AIM OF THE TASK
Read the entries below and pull out each line with the string "shape".

[Dataset entries]
------------------------------------------------
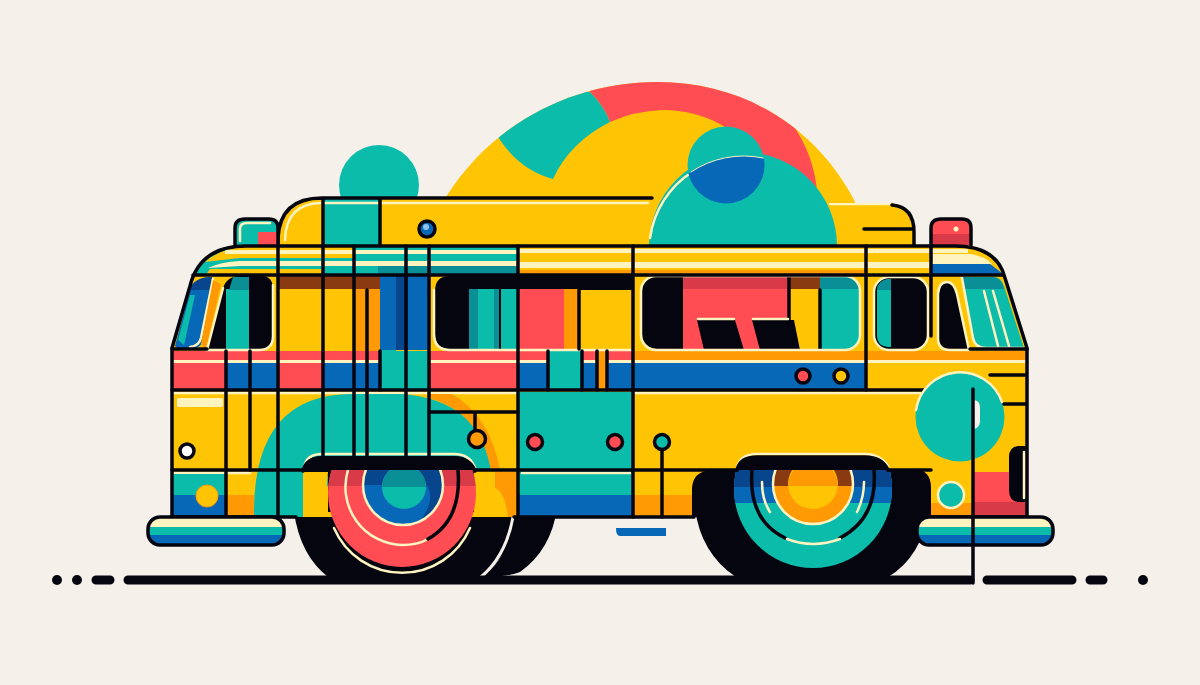
<!DOCTYPE html>
<html lang="en">
<head>
<meta charset="utf-8">
<title>Geometric bus</title>
<style>
:root{--paper:#f5f1ea;--ink:#05050f;--yellow:#ffc505;--orange:#ff9a05;--red:#ff4d53;--crimson:#d93a48;--teal:#0cbcaa;--sea:#0a8f96;--blue:#0868b8;--navy:#07468c;--cream:#fff3c0;--brown:#8a3a10}
html,body{margin:0;height:100%;overflow:hidden;background:var(--paper)}
svg{display:block;width:1200px;height:685px}
.yellow{fill:var(--yellow)}.orange{fill:var(--orange)}.red{fill:var(--red)}.crimson{fill:var(--crimson)}
.teal{fill:var(--teal)}.sea{fill:var(--sea)}.blue{fill:var(--blue)}.navy{fill:var(--navy)}
.cream{fill:var(--cream)}.ink{fill:var(--ink)}.brown{fill:var(--brown)}.white{fill:#fff}
.line{fill:none;stroke:var(--ink);stroke-width:3.5;stroke-linecap:round;stroke-linejoin:round}
.shine{fill:none;stroke:var(--cream);stroke-width:2.5;stroke-linecap:round}
.edge{stroke:var(--ink);stroke-width:3.5}
</style>
</head>
<body>
<svg viewBox="0 0 1200 685" role="img" aria-label="Colourful geometric bus seen from the side">
<defs>
<clipPath id="body-shape"><path d="M172 517V348L190 286Q200 246 246 246H955Q997 246 1005 278L1027 348V517Z"/></clipPath>
<clipPath id="roof-shape"><path d="M278 246V238Q280 198 322 198H640L660 203H890Q914 205 914 232V246Z"/></clipPath>
<clipPath id="dome-shape"><path d="M446 197C494 121 575 82 658 82C742 82 816 126 855 202V246H446Z"/></clipPath>
<clipPath id="below-arch"><rect x="290" y="470" width="660" height="110"/></clipPath>
<clipPath id="window-cab"><path d="M207 350L223 288Q227 276 240 276H262Q273 276 273 290V336Q273 350 259 350Z"/></clipPath>
<clipPath id="window-mid"><path d="M518 276H450Q435 276 435 291V334Q435 349 450 349H518Z"/></clipPath>
<clipPath id="window-rear"><rect x="642" y="276" width="218" height="73" rx="15"/></clipPath>
<clipPath id="bubble-low"><circle cx="743" cy="250" r="94"/></clipPath>
<clipPath id="hub-left"><circle cx="402" cy="493" r="74"/></clipPath>
<clipPath id="hub-right"><circle cx="813" cy="489" r="79"/></clipPath>
<clipPath id="bumper-shape"><rect x="148" y="517" width="136" height="28" rx="12"/></clipPath>
<g id="bumper">
<g clip-path="url(#bumper-shape)"><rect class="teal" x="148" y="517" width="136" height="28"/><rect class="cream" x="148" y="517" width="136" height="10"/><rect class="blue" x="148" y="535" width="136" height="10"/></g>
<rect class="line" x="148" y="517" width="136" height="28" rx="12"/>
</g>
</defs>
<rect width="1200" height="685" fill="var(--paper)"/>

<g id="sun-dome" clip-path="url(#dome-shape)">
<rect class="yellow" x="440" y="80" width="420" height="170"/>
<path class="red" d="M580 70H760L798 133Q816 162 818 202V246H740L730 130Q700 110 662 110Q635 111 610 122Q604 106 590 92Z"/>
<path class="teal" d="M498 137L520 90L590 92Q604 106 610 122Q570 142 553 179Q519 170 498 137Z"/>
</g>
<circle class="teal" cx="379" cy="185" r="40"/>

<g id="roof" clip-path="url(#roof-shape)">
<rect class="yellow" x="275" y="195" width="642" height="52"/>
<rect class="teal" x="323" y="195" width="57" height="52"/>
<path class="shine" d="M285 240Q286 203 322 203H648M830 204H890"/>
</g>
<path class="line" d="M278 246V238Q280 198 322 198H652M892 205Q914 207 914 232V246M864 229H912M323 198V246M380 198V246"/>

<g id="bubbles">
<path class="teal" d="M649 246A94 94 0 0 1 837 246Z"/>
<path class="shine" d="M650 238A94 94 0 0 1 692 172"/>
<circle class="teal" cx="726" cy="165" r="38.5"/>
<circle class="blue" cx="726" cy="165" r="38.5" clip-path="url(#bubble-low)"/>
<path class="shine" style="stroke-width:1" d="M691 172A94 94 0 0 1 763 158"/>
</g>
<circle class="blue edge" cx="427" cy="229" r="8"/>
<circle fill="#8fc2ee" cx="426" cy="227" r="3"/>

<g id="beacons">
<path class="teal" d="M235 245V228Q235 219 245 219H269Q278 219 278 228V245Z"/>
<path class="red" d="M258 232H278V245H258Z"/>
<path class="shine" d="M240 241V229Q240 223 247 223H270"/>
<path class="line" d="M235 245V228Q235 219 245 219H269Q278 219 278 228V245"/>
<path class="red" d="M931 245V228Q931 219 941 219H962Q971 219 971 228V245Z"/>
<path class="crimson" d="M931 234H971V245H931Z"/>
<path class="line" d="M931 245V228Q931 219 941 219H962Q971 219 971 228V245"/>
<circle class="cream" cx="956" cy="229" r="2.5"/>
</g>

<g id="tyres" class="ink">
<path d="M480 577Q516 555 514 500H558Q554 548 520 572Q508 577 480 577Z"/>
<path d="M294 512H518Q514 556 478 577H328Q300 555 294 512Z"/>
<path d="M694 500H931Q924 556 888 577H736Q698 552 694 500Z"/>
</g>
<path d="M481 577Q506 556 513 517" fill="none" stroke="var(--paper)" stroke-width="3"/>

<g id="body" clip-path="url(#body-shape)">
<rect class="yellow" x="165" y="240" width="870" height="280"/>
<g id="cornice">
<path class="teal" d="M185 275Q202 247 245 247H518V275Z"/>
<path class="yellow" d="M205 262Q222 247 248 247H354V258H240Z"/>
<rect class="cream" x="225" y="250" width="293" height="4"/>
<path class="cream" d="M208 268Q220 262 240 261H518V266H240Z"/>
<path class="yellow" d="M206 275L210 269H323V275Z"/>
<rect class="sea" x="378" y="266" width="140" height="9"/>
<rect class="cream" x="518" y="249" width="450" height="4"/>
<rect class="cream" x="518" y="262" width="415" height="6"/>
<rect class="orange" x="518" y="270" width="348" height="5"/>
<path class="blue" d="M931 264H990L1006 276H931Z"/>
<path class="cream" d="M931 254H970Q985 256 992 264H931Z"/>
</g>
<g id="mid-panels">
<rect class="brown" x="278" y="276" width="102" height="13"/>
<rect class="orange" x="355" y="289" width="25" height="62"/>
<rect class="teal" x="380" y="276" width="16" height="114"/>
<rect class="blue" x="380" y="276" width="26" height="74"/>
<rect class="navy" x="396" y="276" width="12" height="74"/>
<rect class="blue" x="408" y="276" width="22" height="74"/>
<rect class="ink" x="518" y="276" width="114" height="14"/>
<rect class="red" x="518" y="289" width="46" height="60"/>
<rect class="orange" x="564" y="289" width="14" height="60"/>
</g>
<g id="stripes">
<rect class="red" x="172" y="351" width="462" height="10"/>
<rect class="orange" x="634" y="351" width="393" height="10"/>
<rect class="cream" x="172" y="360" width="855" height="3"/>
<rect class="red" x="172" y="363" width="54" height="27"/>
<rect class="blue" x="226" y="363" width="52" height="27"/>
<rect class="red" x="278" y="363" width="45" height="27"/>
<rect class="blue" x="323" y="363" width="57" height="27"/>
<rect class="teal" x="380" y="351" width="49" height="39"/>
<rect class="red" x="429" y="363" width="89" height="27"/>
<rect class="blue" x="518" y="363" width="348" height="27"/>
<rect class="teal" x="548" y="351" width="34" height="39"/>
<rect class="orange" x="596" y="351" width="12" height="39"/>
<rect class="yellow" x="866" y="363" width="161" height="27"/>
</g>
<g id="lower-panels">
<path class="shine" d="M174 393H516M634 393H920"/>
<path class="teal" d="M254 517Q252 394 352 394H402Q480 400 491 470H430L303 490V517Z"/>
<path class="orange" d="M429 394H452Q490 416 500 470H491Q480 412 429 398Z"/>
<rect class="cream" x="177" y="398" width="46" height="9" rx="2"/>
<rect class="teal" x="518" y="392" width="115" height="125"/>
<rect class="blue" x="518" y="495" width="115" height="22"/>
<path class="shine" d="M522 473H630M175 473H250"/>
<rect class="orange" x="634" y="495" width="60" height="22"/>
<path class="orange" d="M495 472H517V517H508Q505 492 495 488Z"/>
<rect class="teal" x="172" y="474" width="54" height="43"/>
<rect class="blue" x="172" y="495" width="54" height="22"/>
<rect class="orange" x="226" y="495" width="28" height="22"/>
<rect class="red" x="973" y="472" width="56" height="45"/>
<rect class="crimson" x="973" y="502" width="56" height="15"/>
<rect class="orange" x="931" y="503" width="42" height="14"/>
</g>
</g>

<g id="windows">
<path class="blue" d="M175 346L190 290Q195 277 212 277L203 340Q201 348 194 348H177Z"/>
<path class="navy" d="M189 290Q194 277 212 277L210 290Z"/>
<path class="teal" d="M178 340L190 295H195L184 345Z"/>
<path class="shine" d="M213 279L201 338Q199 346 190 347"/>
<path class="orange" d="M206 350L221 284L213 280L201 344Z"/>
<g clip-path="url(#window-cab)"><rect class="ink" x="200" y="276" width="80" height="76"/><path class="teal" d="M226 289H249V350H226Z"/><path class="sea" d="M233 277H249V290H229Z"/></g>
<path class="shine" d="M273 285V336Q273 350 259 350H207L223 288"/>
<g clip-path="url(#window-mid)"><rect class="ink" x="435" y="276" width="84" height="74"/><rect class="sea" x="469" y="289" width="9" height="60"/><rect class="teal" x="478" y="289" width="16" height="60"/><rect class="sea" x="494" y="289" width="5" height="60"/><rect class="teal" x="501" y="289" width="17" height="60"/></g>
<path class="shine" d="M434 290V334Q434 350 450 350H632"/>
<g clip-path="url(#window-rear)">
<rect class="ink" x="642" y="276" width="42" height="74"/><rect class="red" x="683" y="276" width="106" height="74"/><rect class="crimson" x="683" y="276" width="106" height="13"/>
<rect class="yellow" x="789" y="276" width="31" height="74"/><rect class="brown" x="789" y="276" width="31" height="13"/>
<rect class="teal" x="820" y="276" width="42" height="74"/><rect class="sea" x="820" y="276" width="42" height="13"/>
<path class="ink" d="M697 320H735L744 350H704ZM752 320H794L800 350H760Z"/>
<path class="line" d="M789 276V320M820 290V350"/>
<path class="shine" d="M698 319H734M753 319H788"/>
</g>
<rect class="shine" x="641" y="276" width="219" height="74" rx="15"/>
<rect class="ink" x="874" y="277" width="54" height="73" rx="15"/>
<path class="teal" d="M877 290Q878 280 889 279H891V347H888Q877 346 877 336Z"/>
<path class="sea" d="M877 290Q878 280 889 279H891V290Z"/>
<rect class="shine" x="874" y="277" width="54" height="73" rx="15"/>
<path class="ink" d="M938 294Q939 282 947 282Q954 282 957 294L969 350H950Q938 350 938 338Z"/>
<path class="shine" d="M938 294Q939 282 947 282Q954 282 957 294L969 350H950Q938 350 938 338Z"/>
<path class="teal" d="M962 277H993Q1001 277 1004 286L1024 348H985Q975 348 973 338Z"/>
<path class="sea" d="M962 277H993Q1001 277 1004 289H964Z"/>
<path class="shine" d="M962 278L973 338Q975 348 986 348H1023M984 291L998 346M993 291L1009 346"/>
</g>

<g id="wheel-arches">
<path class="ink" d="M303 472Q304 456 322 456H454Q472 456 475 472V512H328V476Z"/>
<path class="yellow" d="M303 472H328Q326 490 326 512H303Z"/>
<path class="teal" d="M278 472H303V514H278Z"/>
<path class="yellow" d="M474 472H494V515H474Z"/>
<path class="ink" d="M692 517V488Q693 472 710 470H737Q740 456 757 456H865Q884 456 888 469H915Q931 470 931 488V517Z"/>
<path class="shine" d="M304 468Q306 454 322 454H454Q470 454 475 468M737 468Q740 454 757 454H865Q880 454 888 466"/>
</g>

<g id="wheel-left" clip-path="url(#below-arch)">
<circle class="red" cx="402" cy="493" r="74"/>
<g clip-path="url(#hub-left)"><rect class="crimson" x="320" y="470" width="160" height="16"/></g>
<path class="shine" d="M348 470A58 58 0 0 0 402 545Q418 545 428 539M334 528A74 74 0 0 0 470 528"/>
<path class="line" d="M428 539Q462 520 458 470"/>
<circle class="blue" cx="403" cy="485" r="40"/>
<path class="navy" d="M363 485A40 40 0 0 1 443 485A40 40 0 0 1 420 521Q436 500 427 485Z"/>
<circle class="shine" cx="403" cy="485" r="40"/>
<circle class="teal" cx="404" cy="487" r="22"/>
<path class="sea" d="M382 487A22 22 0 0 1 426 487Z"/>
</g>
<g id="wheel-right" clip-path="url(#below-arch)">
<circle class="teal" cx="813" cy="489" r="79"/>
<g clip-path="url(#hub-right)"><rect class="blue" x="730" y="470" width="165" height="33"/><rect class="navy" x="730" y="470" width="165" height="17"/></g>
<path class="line" d="M752 470Q748 520 785 538M840 538Q878 518 874 470"/>
<path class="shine" d="M787 539Q813 549 840 539M762 482Q762 500 770 512M857 512Q864 498 864 482"/>
<circle class="orange" cx="813" cy="484" r="40"/>
<path class="brown" d="M773 486A40 40 0 0 1 853 486Z"/>
<circle class="shine" cx="813" cy="484" r="40"/>
<circle class="yellow" cx="813" cy="484" r="25"/>
<path class="orange" d="M788 486A25 25 0 0 1 838 486Z"/>
</g>

<g id="outlines" class="line">
<path d="M172 517V348L190 286Q200 246 246 246H955Q997 246 1005 278L1027 348V517"/>
<path d="M193 275H1003M172 349H207M970 349H1027M172 390H926M172 470H305M475 470H737M888 470H931M172 517H296M514 517H694M930 517H1027"/>
<path d="M226 351V517M250 351V470M278 246V517M323 246V456M354 246V456M367 290V456M380 351V390M406 246V456M429 246V456M518 246V517M633 246V517M866 246V390M931 246V336M579 290V349"/>
<path d="M548 351V390M582 351V390M597 351V390M607 351V390M429 412H518M475 412V432M662 450V517M303 471Q306 458 322 458H454Q470 458 475 471M737 470Q740 457 757 457H865Q882 457 888 470M990 375H1026M1003 404H1026"/>
</g>

<g id="lamps">
<circle class="white edge" cx="187" cy="451" r="7"/>
<circle class="yellow" cx="207" cy="496" r="11" stroke="var(--orange)" stroke-width="1"/>
<circle class="orange edge" cx="477" cy="439" r="8.5"/>
<circle class="red edge" cx="535" cy="442" r="7.5"/>
<circle class="red edge" cx="615" cy="442" r="7.5"/>
<circle class="teal edge" cx="662" cy="442" r="7.5"/>
<circle class="red edge" cx="803" cy="376" r="7"/>
<circle class="yellow edge" cx="841" cy="376" r="7"/>
<circle class="teal" cx="951" cy="495" r="13"/>
<circle class="shine" cx="951" cy="495" r="13"/>
<path class="ink" d="M1028 446H1018Q1009 447 1009 457V490Q1009 501 1018 502H1028Z"/>
<path class="shine" d="M1024 452V498"/>
</g>

<use href="#bumper"/>
<use href="#bumper" transform="translate(1201 0) scale(-1 1)"/>

<g id="side-disc">
<circle class="teal" cx="960" cy="417" r="44.5"/>
<path class="shine" d="M916 410A44.5 44.5 0 0 1 1002 402"/>
<path fill="var(--paper)" d="M974 400Q980 401 980 407V422Q979 428 974 429Z"/>
</g>
<path class="blue" d="M616 528H666V536H620Q616 536 616 528Z"/>

<g id="ground" fill="none" stroke="var(--ink)" stroke-width="9" stroke-linecap="round">
<path d="M96 580H110M128 580H970M987 580H1072M1090 580H1103"/>
<g class="ink" stroke="none"><circle cx="57" cy="580" r="5"/><circle cx="77" cy="580" r="5"/><circle cx="1143" cy="580" r="5"/></g>
</g>
<path class="line" d="M973 389V583"/>
</svg>
</body>
</html>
------------------------------------------------
TASK ANSWER
<clipPath id="body-shape"><path d="M172 517V348L190 286Q200 246 246 246H955Q997 246 1005 278L1027 348V517Z"/></clipPath>
<clipPath id="roof-shape"><path d="M278 246V238Q280 198 322 198H640L660 203H890Q914 205 914 232V246Z"/></clipPath>
<clipPath id="dome-shape"><path d="M446 197C494 121 575 82 658 82C742 82 816 126 855 202V246H446Z"/></clipPath>
<clipPath id="bumper-shape"><rect x="148" y="517" width="136" height="28" rx="12"/></clipPath>
<g clip-path="url(#bumper-shape)"><rect class="teal" x="148" y="517" width="136" height="28"/><rect class="cream" x="148" y="517" width="136" height="10"/><rect class="blue" x="148" y="535" width="136" height="10"/></g>
<g id="sun-dome" clip-path="url(#dome-shape)">
<g id="roof" clip-path="url(#roof-shape)">
<g id="body" clip-path="url(#body-shape)">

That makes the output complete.